This month I would like to pay tribute to the more than 200 men and women who were sufficiently concerned about the worrying state of manufacturing – and, within it, the state of the metals and engineering sector – in South African and the SADC region that they registered as paying delegates to attend the Southern Metals and Engineering Indaba. By heeding the call to attend the conference, these men and women showed that they know and accept that they have a responsibility to make themselves heard and that they cannot stand by and watch as our sector continues to decline.

It is no secret at all that the South African economy is in serious trouble. In recent years we have witnessed lack-lustre growth and, at the time of writing, our sovereign credit rating is just a notch above junk status. Instead of creating jobs, our economy has been bleeding jobs.

The 5,6% growth attained in 2007 was the highest achieved in South Africa since 1990, and the 3,4% growth registered in 2011 was the highest attained under the Zuma presidency. Since then, the country has struggled to record a growth rate higher than 2%, at a time when South Africa desperately needed more jobs to be created and when the current Government itself had promised a million jobs in its first term.

Contrary to some of the promises made by the ANC in its election manifesto in 2009, more people are unemployment now in the manufacturing sector than was the case then. In 2009, 1 782 163 people were employed in manufacturing, and that number stood at 1 349 262 in 2014. In the metals and engineering sector, 402 625 people were employed in 2009, and that number stood at 394 647 at the end of last year. That means that a massive 432 901 jobs in the manufacturing sector and 7 978 jobs in the metals and engineering sector were lost in President Zuma’s first term in office. Regrettably, the bleeding continues as more companies downsize this year or face the prospects of going out of business altogether.

Among the options available to us, disengaging is simply not one of them. However difficult and frustrating it may be at times to get the Government of the day to take the business community and its concerns seriously, we have no choice but to continue to reach out to it. As business leaders, we have to create opportunities and platforms for us to engage not only among ourselves, but, more importantly, also with the  Government and our labour partners. We need to continue to endeavour to ensure that, at the very least, the Government has a shared understanding of the challenges that face us, because it is only when that shared understanding exists that we would stand a chance of getting them to change course when it comes to some of their policies that are deleterious to the economy.

By all accounts, the inaugural Southern African Metals and Engineering Indaba was a great success and the quality of discussions was very high. Over the next few months we will work hard to ensure that delegates and government representatives from the Southern African Development Community also attend the Indaba next year and beyond. To this end, we would welcome the assistance of those among our readers who have business and government contacts in Southern Africa to encourage them to attend the conference next year.

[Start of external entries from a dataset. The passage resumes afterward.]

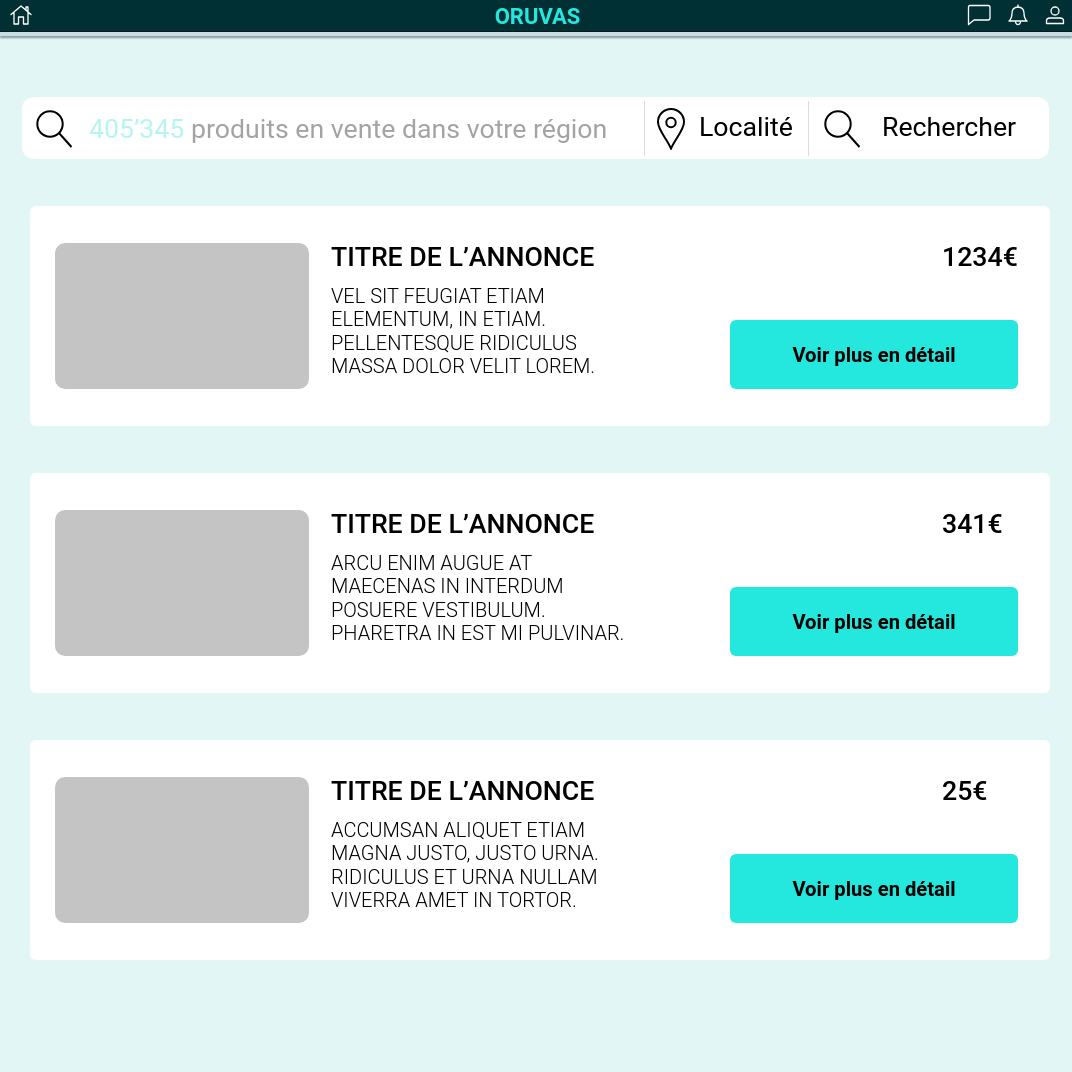
<!DOCTYPE html>
<html lang="fr">
<head>
<meta charset="utf-8">
<title>Petites annonces</title>
<style>
:root {
  --page: #e2f7f5;
  --bar: #003034;
  --bar-edge: #cbdcdf;
  --bar-shadow: #82929c;
  --accent: #24e7de;
  --accent-soft: #b5f5f1;
  --card: #fff;
  --thumb: #c4c4c4;
  --muted: #a3a3a3;
  --rule: #dcdcdc;
  --ink: #000;
}
* { box-sizing: border-box; margin: 0; padding: 0; }
html, body { width: 1072px; height: 1072px; overflow: hidden; }
body { background: var(--page); color: var(--ink); font-family: Roboto, sans-serif; }
a { color: inherit; text-decoration: none; }
svg { display: block; fill: none; flex: none; }

.topbar {
  display: grid;
  grid-template-columns: 1fr auto 1fr;
  align-items: center;
  height: 32px;
  padding: 0 7px 2px 10px;
  background: var(--bar);
  border-bottom: 1px solid #001a1d;
  box-shadow: 0 4px 1px var(--bar-edge), 0 6px 2px var(--bar-shadow);
}
.topbar svg { stroke: #fff; stroke-width: 1.3; stroke-linejoin: round; stroke-linecap: round; }
.brand { color: var(--accent); font-size: 22px; font-weight: 700; line-height: 26px; padding-top: 4px; }
.actions { display: flex; justify-content: flex-end; align-items: center; gap: 17px; }

.search {
  display: flex;
  width: 1027px;
  height: 62px;
  margin: 65px 0 0 22px;
  background: var(--card);
  border-radius: 12px;
  font-size: 26.7px;
  line-height: 31px;
  white-space: nowrap;
}
.search svg { stroke: var(--ink); stroke-width: 2; }
.search > * { display: flex; align-items: center; }
.query { width: 622px; padding-left: 13px; gap: 16px; color: var(--muted); }
.query p { padding-top: 2px; }
.query span { color: var(--accent-soft); }
.query svg, .submit svg { margin-top: 2px; }
.place, .submit { position: relative; }
.place::before, .submit::before {
  content: "";
  position: absolute;
  left: 0;
  top: 4px;
  width: 1px;
  height: 55px;
  background: var(--rule);
}
.place { width: 164px; padding-left: 12px; gap: 13px; }
.place svg { margin-top: 2px; }
.place span { padding-bottom: 2px; }
.submit { padding-left: 15px; gap: 21px; }
.submit span { padding-bottom: 1px; }

.listings { display: flex; flex-direction: column; gap: 47px; margin: 47px 0 0 30px; width: 1019.5px; }
.listing {
  display: flex;
  height: 220px;
  padding: 37px 31.5px 37px 25px;
  background: var(--card);
  border-radius: 6px;
}
.thumb { width: 254px; height: 146px; margin-right: 22px; background: var(--thumb); border-radius: 10px; }
.summary { width: 399px; white-space: nowrap; }
.summary h2, .price { margin-top: -1px; font-size: 26.7px; font-weight: 500; line-height: 31px; }
.summary h2 { font-kerning: none; }
.summary p { margin-top: 12px; font-size: 20px; font-weight: 300; line-height: 23.4px; }
.offer { display: flex; flex-direction: column; justify-content: space-between; width: 288px; }
.price { padding-left: 212px; white-space: nowrap; }
.detail {
  height: 69px;
  padding-top: 1px;
  background: var(--accent);
  border-radius: 6px;
  font-size: 20.2px;
  font-weight: 700;
  line-height: 69px;
  text-align: center;
}
</style>
</head>
<body>
<svg width="0" height="0" style="position:absolute" aria-hidden="true">
  <defs>
    <symbol id="magnifier" viewBox="0 0 38 40">
      <circle cx="15" cy="15" r="12.7"/>
      <path d="M24 24 L36.5 38"/>
    </symbol>
  </defs>
</svg>

<header class="topbar">
  <a href="#" aria-label="Accueil">
    <svg width="22" height="22" viewBox="0 0 22 22"><path d="M1 10.5 L11 2 L21 10.5 M4 8 V20 H8.5 V13 H13.5 V20 H18 V8 M16 6 V3 H18 V7.5"/></svg>
  </a>
  <a class="brand" href="#">ORUVAS</a>
  <nav class="actions">
    <a href="#" aria-label="Messages">
      <svg width="24" height="22" viewBox="0 0 24 22"><path d="M3 1.5 H21 Q23 1.5 23 3.5 V14 Q23 16 21 16 H7 L1.5 20.5 V3.5 Q1.5 1.5 3 1.5 Z"/></svg>
    </a>
    <a href="#" aria-label="Notifications">
      <svg width="20" height="22" viewBox="0 0 20 22"><path d="M1 17 Q4 14.5 4 9 Q4 3.5 10 3 Q16 3.5 16 9 Q16 14.5 19 17 Z M10 3 V1 M7.5 17 Q7.5 20.5 10 20.5 Q12.5 20.5 12.5 17"/></svg>
    </a>
    <a href="#" aria-label="Profil">
      <svg width="20" height="22" viewBox="0 0 20 22"><circle cx="10" cy="7" r="4"/><path d="M1.5 19.5 V17 Q1.5 14 5 14 H15 Q18.5 14 18.5 17 V19.5 Z"/></svg>
    </a>
  </nav>
</header>

<main>
  <section class="search" aria-label="Recherche">
    <div class="query">
      <svg width="38" height="40"><use href="#magnifier"/></svg>
      <p><span>405’345</span> produits en vente dans votre région</p>
    </div>
    <a class="place" href="#">
      <svg width="30" height="42" viewBox="0 0 30 42"><path d="M15 40.5 C11 31 2 22 2 14 A13 13 0 0 1 28 14 C28 22 19 31 15 40.5 Z"/><circle cx="15" cy="14.5" r="4.7"/></svg>
      <span>Localité</span>
    </a>
    <a class="submit" href="#">
      <svg width="38" height="40"><use href="#magnifier"/></svg>
      <span>Rechercher</span>
    </a>
  </section>

  <section class="listings" aria-label="Annonces">
    <article class="listing">
      <div class="thumb"></div>
      <div class="summary">
        <h2>TITRE DE L’ANNONCE</h2>
        <p>VEL SIT FEUGIAT ETIAM<br>ELEMENTUM, IN ETIAM.<br>PELLENTESQUE RIDICULUS<br>MASSA DOLOR VELIT LOREM.</p>
      </div>
      <div class="offer">
        <p class="price">1234€</p>
        <a class="detail" href="#">Voir plus en détail</a>
      </div>
    </article>

    <article class="listing">
      <div class="thumb"></div>
      <div class="summary">
        <h2>TITRE DE L’ANNONCE</h2>
        <p>ARCU ENIM AUGUE AT<br>MAECENAS IN INTERDUM<br>POSUERE VESTIBULUM.<br>PHARETRA IN EST MI PULVINAR.</p>
      </div>
      <div class="offer">
        <p class="price">341€</p>
        <a class="detail" href="#">Voir plus en détail</a>
      </div>
    </article>

    <article class="listing">
      <div class="thumb"></div>
      <div class="summary">
        <h2>TITRE DE L’ANNONCE</h2>
        <p>ACCUMSAN ALIQUET ETIAM<br>MAGNA JUSTO, JUSTO URNA.<br>RIDICULUS ET URNA NULLAM<br>VIVERRA AMET IN TORTOR.</p>
      </div>
      <div class="offer">
        <p class="price">25€</p>
        <a class="detail" href="#">Voir plus en détail</a>
      </div>
    </article>
  </section>
</main>
</body>
</html>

They will be able to access details on the MEIndaba 2016 on

Finally, I would like to congratulate all the companies that won in the respective categories of the inaugural SEIFSA Awards for Excellence on 28 May. In particular, my congratulations go to Hazleton Pump International for winning the Most Innovative Company and the Customer Service of the Year Awards, and to Scaw Metals Group for winning the Health and Safety Award and the Artisan of the Year Award respectively. Power transmission specialist Voith Turbo won the Best Corporate Social Responsibility Award of the Year, while Africa Steel Holdings and ABB won the Most Transformed Company of the Year Awards for companies employing fewer than 100 employees and those employing more than 100 employees respectively.

Both the Southern African Metals and Engineering Indaba and the SEIFSA Awards for Excellence are industry initiatives open to all companies within the sector, and not only those that are members of Associations affiliated to SEIFSA.

My congratulations also go to the following winners of the SEIFSA CEO’s Awards:

  • Arthur Stuart (Tubby) Boynton-Lee for Lifetime Leadership in the Metals and Engineering Sector;
  • Melco Conveyor Equipment for being the company that made the most extensive use of SEIFSA’s products and services in 2014;
  • The Constructional Engineering Association of South Africa for being the most active Association in various SEIFSA-organised activities;
  • And Kgaogelo James Sello for being the Top Artisan Student for 2014.

Unfortunately, there were no entrants for the Environmental Stewardship Award. We look forward to receiving entries in this category of the SEIFSA Awards for Excellence, too, next year.

Do you believe that your company embraces excellence and has areas in which it stands head and shoulders above its peers? If so, please enter the SEIFSA Awards for Excellence for 2016. Entry forms can be accessed on The awards are chaired and adjudicated by an independent panel of experts, with the relevant SEIFSA subject-matter expert being merely a member of a panel. They are, therefore, a powerful endorsement by your business peers and competitors.